If that doesn’t make a whole lot of sense, don’t worry: I skipped over a lot. Suzume, the latest from animation extraordinaire Makoto Shinkai, is a fantasy anime chocked full of emotion and exposition. And, like the best fantasy writing, the exposition comes with a lot of momentum. As Sota explains to Suzume, the worms in the ever-after are supernatural beings capable of creating massive havoc should they enter this world. In 1923, one did and caused the 7.9 Kanto earthquake and the ensuing firestorm that laid ruin to Tokyo and caused an estimated 142,000 deaths. Following the quake, two keystones were placed near portals on Japan’s western and eastern sides to protect the country from another worm entering this world. But Suzume inadvertently released one of the keystones, so it’s up to her and Sota to track it down before a another worm enters and reduces Japan to rubble.

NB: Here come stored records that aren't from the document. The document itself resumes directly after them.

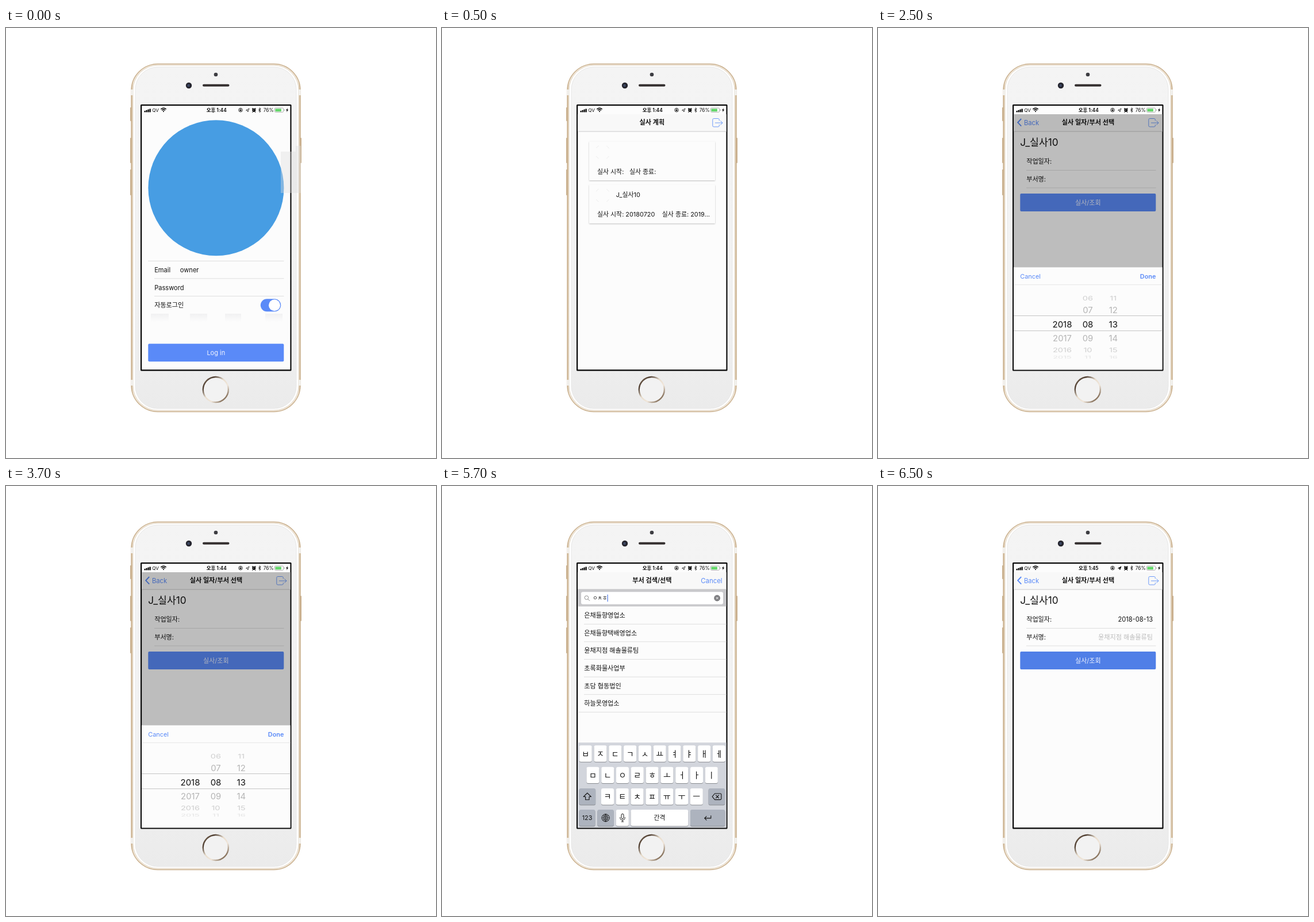
Write an HTML page that moves like this. It is 748x748 px and loops after 8 s.

```html
<!DOCTYPE html>
<html lang="ko">
<head>
<meta charset="utf-8">
<title>Phone app walkthrough</title>
<style>
html, body { margin: 0; width: 100%; height: 100%; overflow: hidden; background: #fff; }
svg { display: block; width: 100%; height: 100%; }
text { font-family: Inter, "Noto Sans CJK KR", "Noto Sans CJK", sans-serif; white-space: pre; }
</style>
</head>
<body>
<svg id="stage" viewBox="0 0 748 748">
  <defs>
    <linearGradient id="body" x1="0" y1="0" x2="0" y2="1">
      <stop offset="0" stop-color="#f4f4f4"/>
      <stop offset=".6" stop-color="#f2f2f2"/>
      <stop offset="1" stop-color="#ebebeb"/>
    </linearGradient>
    <linearGradient id="rim" x1="0" y1="0" x2="1" y2="0">
      <stop offset="0" stop-color="#cdb491"/>
      <stop offset=".012" stop-color="#efe4d5"/>
      <stop offset=".988" stop-color="#efe4d5"/>
      <stop offset="1" stop-color="#cdb491"/>
    </linearGradient>
    <linearGradient id="ring" x1="0" y1="0" x2="1" y2="1">
      <stop offset="0" stop-color="#8d7a66"/>
      <stop offset=".22" stop-color="#4c3b2e"/>
      <stop offset=".45" stop-color="#e9ddcd"/>
      <stop offset=".65" stop-color="#f0e6da"/>
      <stop offset=".85" stop-color="#8a7560"/>
      <stop offset="1" stop-color="#c9b499"/>
    </linearGradient>
    <linearGradient id="fade" x1="0" y1="0" x2="0" y2="1">
      <stop offset="0" stop-color="#f1f1f2"/>
      <stop offset="1" stop-color="#fcfcfc"/>
    </linearGradient>
    <filter id="lift" x="-10%" y="-10%" width="120%" height="130%">
      <feDropShadow dx="0" dy="1" stdDeviation=".9" flood-opacity=".26"/>
    </filter>
    <clipPath id="glass"><rect x="236" y="135" width="258.5" height="459.5"/></clipPath>
  </defs>
  <g id="phone"></g>
  <g id="screens" clip-path="url(#glass)"></g>
  <g id="status"></g>
</svg>
<script>
const BLUE = '#5a8af8', INK = '#111', LINE = '#dedede', PAPER = '#fcfcfc';
const LOOP = 8000;
const $ = id => document.getElementById(id);

// Markup helpers; text is placed by its vertical middle.
const attrs = o => Object.entries(o).map(([k, v]) => ` ${k}="${v}"`).join('');
const rect = (x, y, w, h, fill, o = {}) =>
  `<rect x="${x}" y="${y}" width="${w}" height="${h}" fill="${fill}"${attrs(o)}/>`;
const circle = (x, y, r, fill, o = {}) =>
  `<circle cx="${x}" cy="${y}" r="${r}" fill="${fill}"${attrs(o)}/>`;
const path = (d, stroke, width = 1, o = {}) =>
  `<path d="${d}" fill="none" stroke="${stroke}" stroke-width="${width}"${attrs(o)}/>`;
const line = (x1, x2, y, color = LINE) => path(`M${x1} ${y}H${x2}`, color);
const text = (x, y, s, size = 11.1, fill = INK, o = {}) =>
  `<text x="${x}" y="${y + size * 0.37}" font-size="${size}" fill="${fill}"${attrs(o)}>${s}</text>`;
const MID = { 'text-anchor': 'middle' }, END = { 'text-anchor': 'end' };
const ROUND = { 'stroke-linecap': 'round', 'stroke-linejoin': 'round' };

function drawPhone() {
  const gold = '#c9b08e';
  return [
    ...[[216, 138, 24], [216, 191, 44], [216, 246, 45], [511, 191, 44]]
      .map(([x, y, h]) => rect(x, y, 3, h, gold, { rx: 1 })),
    rect(218, 62.5, 294, 605, 'url(#rim)', { rx: 46, stroke: gold, 'stroke-width': 1.4 }),
    ...[107, 612].map(y => rect(217.3, y, 4, 10, '#f4f4f2') + rect(508.7, y, 4, 10, '#f4f4f2')),
    rect(221, 65, 288, 600, '#fff', { rx: 43, stroke: '#e0d7ca', 'stroke-width': .8 }),
    rect(225, 68, 280, 594, 'url(#body)', { rx: 39, stroke: '#e7e7e7', 'stroke-width': 1 }),
    circle(365, 81, 3.3, '#3d3d42'),
    circle(318, 100, 5.2, '#25252e') + circle(317.5, 100, 2.2, '#3c4864'),
    rect(342, 97.8, 46.5, 4, '#353030', { rx: 2 }),
    circle(364.8, 629, 22, '#f2f2f2', { stroke: 'url(#ring)', 'stroke-width': 2.4 }),
    rect(234, 133, 262.5, 463.5, '#050505', { rx: 1.5 }),
    rect(236.2, 135.2, 258.2, 459, PAPER)
  ].join('');
}

function drawStatus() {
  const bars = [0, 1, 2, 3].map(i =>
    rect(240.5 + i * 3, 144 - i * 1.2, 2.2, 2.5 + i * 1.2, '#000', { rx: .5 })).join('');
  const wifi = path('M269.3 141.2q4.7-4 9.4 0M271 143.2q3-2.6 6 0', '#000', 1.5) +
    '<path d="M272.6 144.6q1.4-1 2.8 0l-1.4 1.8z"/>';
  const lock = circle(408, 142.7, 3.3, 'none', { stroke: '#000', 'stroke-width': .8 }) +
    rect(406.5, 142.2, 3, 2.2, '#000') + path('M407 142.5v-1a1 1 0 0 1 2 0v1', '#000', .6);
  const alarm = circle(431.3, 143, 2.9, '#000') +
    path('M428.2 140.8l1.6-1.3M434.4 140.8l-1.6-1.3M429.3 146l-.8.8M433.3 146l.8.8', '#000', 1.2) +
    path('M431.3 141.2v2h-1.3', '#fff', .6);
  const battery = rect(467.3, 139.2, 15.4, 7.2, '#fff', { rx: 1.8, stroke: '#9c9c9c', 'stroke-width': .8 }) +
    rect(468.5, 140.4, 10.4, 4.8, '#62d668', { rx: .8 }) + rect(483.6, 141.6, 1, 2.4, '#9c9c9c');
  return bars + text(254.2, 142.8, 'QV', 8.2) + wifi +
    `<text id="clock" x="366.3" y="146" font-size="8.4" font-weight="600" text-anchor="middle"></text>` +
    lock + `<path id="arrow" d="M417.5 143.1l5.6-3.1-2.4 6-.5-2.7z" stroke="#000" stroke-width=".7"/>` +
    alarm + path('M439.2 141l4 3.6-2 1.9v-7.6l2 1.9-4 3.6', '#000', .8) +
    text(447.8, 142.8, '76%', 8.3) + battery + '<path d="M490 139l-3 4.3h1.8l-.7 3.2 3-4.4h-1.8z"/>';
}

const logout = () => path('M482.3 161v-1.4q0-2.1-2.1-2.1h-7.4q-2 0-2 2v10.4q0 2 2 2h7.4q2.1 0 2.1-2.1v-1.4' +
  'M475.3 165H488M484.6 161.6L488 165l-3.4 3.4', '#6d9af8', 1, ROUND);

const nav = title => rect(236, 150, 259, 30, '#f8f8f8') + line(236, 495, 180, '#c9c9cb') +
  text(365.4, 164.3, title, 11.1, INK, { ...MID, 'font-weight': 600 });

const button = (y, label, fill = BLUE) => rect(247.3, y, 236, 31, fill, { rx: 2 }) +
  text(365.3, y + 15.7, label, 11, '#f2f5ff', MID);

function login() {
  const ghosts = [[252, 31], [320, 30], [381, 28], [451, 30]]
    .map(([x, w]) => rect(x, 497, w, 14, 'url(#fade)')).join('');
  return circle(365.4, 278.2, 118, '#479de3') +
    line(247, 483.5, 405.3) + text(258.2, 421, 'Email') + text(302.8, 421, 'owner') +
    line(258, 483.5, 435.8) + text(258.2, 451.6, 'Password') +
    line(258, 483.5, 466.4) + text(258.2, 482, '자동로그인') +
    rect(442.8, 471.2, 35.4, 22, BLUE, { rx: 11 }) + circle(467, 482.2, 10, '#fff') +
    ghosts + button(549.3, 'Log in');
}

function card(y, h, name, from, to, toX) {
  return rect(256, y, 219, h, PAPER, { rx: 1, filter: 'url(#lift)' }) +
    circle(279.3, y + 18.5, 13, 'none', { stroke: '#e9e9e9', 'stroke-width': .8, 'stroke-dasharray': '6 14.42', 'stroke-dashoffset': -7 }) +
    text(302.8, y + 17.3, name, 10.9) +
    text(270, y + h - 15.5, '실사 시작: ' + from, 10.9) + text(toX, y + h - 15.5, '실사 종료: ' + to, 10.9);
}

const plans = () => nav('실사 계획') + logout() +
  card(197.5, 67.5, '', '', '', 326) + card(272.7, 67, 'J_실사10', '20180720', '2019...', 382.8);

const choice = (date, dept, fill) => nav('실사 일자/부서 선택') + logout() +
  path('M249.2 158l-6 6.3 6 6.3', BLUE, 1.9) + text(254, 164.5, 'Back', 11.2, BLUE) +
  text(247.3, 199, 'J_실사10', 17.2) +
  text(258.2, 232, '작업일자:') + text(478, 232.2, date, 11.1, INK, END) + line(258, 483.5, 247.5) +
  text(258.2, 262.8, '부서명:') + text(478, 262.8, dept, 11.1, '#bcbcbc', END) + line(258, 483.5, 278) +
  button(288, '실사/조회', fill);

// Picker rows flatten and fade with distance from the chosen row.
function wheel(x, first, count, start) {
  const shift = [0, 24.3, 45, 58], squash = [1, .93, .72, .38];
  const tone = ['#111', '#b4b4b4', '#cfcfcf', '#e4e4e4'];
  return Array.from({ length: count }, (_, i) => {
    const row = start + i, far = Math.abs(row);
    const label = String(x < 330 ? first - i : first + i).padStart(2, '0');
    return `<g transform="translate(${x} ${515.3 + Math.sign(row) * shift[far]}) scale(${1 - far * .012} ${squash[far]})">` +
      text(0, 0, label, 15, tone[far], MID) + '</g>';
  }).join('');
}

const picker = () => choice('', '', BLUE) + rect(236, 150, 259, 267, '#000', { opacity: .25 }) +
  rect(236, 416.3, 259, 179, PAPER) + line(236, 495, 446.6, '#e6e6e6') +
  text(247.3, 432, 'Cancel', 10.9, BLUE) + text(483.4, 432, 'Done', 10.9, BLUE, { ...END, 'font-weight': 600 }) +
  line(236, 495, 500.5, '#c4c4c4') + line(236, 495, 526.7, '#c4c4c4') +
  wheel(320.5, 2018, 4, 0) + wheel(365, 6, 6, -2) + wheel(409.3, 11, 6, -2);

function keyboard() {
  const key = (x, y, w, label = '', fill = '#fff', size = 14) =>
    rect(x, y + 1, w, 28.4, '#898c91', { rx: 3 }) + rect(x, y, w, 28.4, fill, { rx: 3 }) +
    text(x + w / 2, y + 14.3, label, size, INK, MID);
  const row = (letters, x, y) => [...letters].map((c, i) => key(x + i * 25.8, y, 22, c)).join('');
  const grey = '#adb3be';
  const globe = circle(284.6, 577.3, 6.6, 'none', { stroke: INK, 'stroke-width': .9 }) +
    path('M278 577.3h13.2M284.6 570.7v13.2M279.4 573.6q5.2 2.6 10.4 0M279.4 581q5.2-2.6 10.4 0' +
      'M284.6 570.7q-6.4 6.6 0 13.2M284.6 570.7q6.4 6.6 0 13.2', INK, .8);
  const mic = rect(312, 570.3, 4, 8.4, 'none', { rx: 2, stroke: INK, 'stroke-width': 1 }) +
    path('M309.8 576v1.2q0 3.8 4.2 3.8t4.2-3.8V576M314 581v3M311.8 584h4.4', INK, .9);
  return rect(236, 446.3, 259, 149, '#d2d5dc') +
    row('ㅂㅈㄷㄱㅅㅛㅕㅑㅐㅔ', 238.7, 451.3) + row('ㅁㄴㅇㄹㅎㅗㅓㅏㅣ', 251.4, 488.7) +
    key(238.5, 526, 28.7, '', grey) + row('ㅋㅌㅊㅍㅠㅜㅡ', 277, 526) + key(463.5, 526, 28.7, '', grey) +
    path('M252.8 534l-6.6 6.5h3.4v5.3h6.4v-5.3h3.4z', INK, 1.1, ROUND) +
    path('M474.5 535h9.7q1.6 0 1.6 1.6v7.4q0 1.6-1.6 1.6h-9.7l-4.4-5.3zM476.5 537.8l5 5m0-5l-5 5', INK, 1.1, ROUND) +
    key(238.5, 563, 28, '123', grey, 10.8) + key(270.3, 563, 28.5, '', grey) + globe +
    key(302.8, 563, 22, '') + mic + key(328.6, 563, 99.6, '간격', '#fff', 10.8) +
    key(432, 563, 60.3, '', grey) +
    path('M467.8 573.6v4.3h-11M460 574.6l-3.3 3.3 3.3 3.3', INK, 1.1, ROUND);
}

function search() {
  const depts = ['은채들향영업소', '은채들향택배영업소', '윤채지점 해솔물류팀', '초록화물사업부', '초담 협동법인', '하늘못영업소'];
  const rows = depts.map((d, i) => text(247.3, 225 + i * 30.6, d) +
    line(i < 5 ? 247 : 236, 495, 240.3 + i * 30.6)).join('');
  return nav('부서 검색/선택') + text(487.6, 164.6, 'Cancel', 11.4, BLUE, END) +
    rect(236, 179.5, 259, 30, '#c9c9cc') + rect(242, 184.2, 247, 21.6, '#fff', { rx: 3 }) +
    circle(251.4, 194.2, 3.3, 'none', { stroke: '#777', 'stroke-width': .8 }) + path('M253.8 196.6l3.2 3.2', '#777', .9) +
    text(262.2, 195, 'ㅇㅊㅎ', 9.1) + rect(287.5, 188.8, 1.2, 12.4, '#4d79e8') +
    circle(478.6, 195, 5.4, '#7d7d80') + path('M476.5 192.9l4.2 4.2m0-4.2l-4.2 4.2', '#fff', 1) +
    rows + keyboard();
}

const scenes = [
  { at: 0, draw: login },
  { at: 500, draw: plans },
  { at: 2500, draw: picker },
  { at: 4500, draw: search },
  { at: 6500, draw: () => choice('2018-08-13', '윤채지점 해솔물류팀', '#507fe7') }
];

$('phone').innerHTML = drawPhone();
$('screens').innerHTML = scenes.map(s => `<g>${s.draw()}</g>`).join('');
$('status').innerHTML = drawStatus() + '<g id="haze">' +
  rect(478, 215, 26, 72, '#dcdcdc', { opacity: .4 }) + rect(504, 205, 9, 82, '#dcdcdc', { opacity: .4 }) + '</g>';
const views = [...$('screens').children];

function render(ms) {
  const t = ms % LOOP;
  const now = scenes.filter(s => s.at <= t).length - 1;
  const last = now === scenes.length - 1;
  views.forEach((v, i) => v.setAttribute('display', i === now ? 'inline' : 'none'));
  $('haze').setAttribute('display', now === 0 ? 'inline' : 'none');
  $('clock').textContent = last ? '오후 1:45' : '오후 1:44';
  $('arrow').setAttribute('fill', last ? '#000' : 'none');
}

function tick() {
  render(performance.now());
  requestAnimationFrame(tick);
}
tick();
</script>
</body>
</html>
```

Suzume doesn’t take this threat of real-world destruction lightly. What Suzume and Sota are trying to prevent—annihilation, loss, and the collateral damage that ripples across generations—carries a personal cost.

Shinaki deftly plots Suzume so that action and chase sequences happen when you want them, backstories are revealed when you need them, and emotional gut punches arrive when you least expect them. And those moments, a virtuosic combination of image, music, and emotion, are so powerful they suck the breath out of you. That’s what made Shinaki’s previous movies, Your Name and Weathering With You, worldwide hits. And with Suzume, Shinaki strikes once more with heart, action, and a solid story about a girl trying to recover the one thing she lost.

Rating: 4.5 out of 5.

Suzume / すずめの戸締まり (2022)
Written and directed by Makoto Shinkai
Produced by Kôichirô Itô, Genki Kawamura
Vocal performances by Nanoka Hara, Hokuto Matsumura, Eri Fukatsu, Shôta Sometani, Ann Yamane
Crunchyroll, Rated PG, Running time 122, Opens April 14, 2023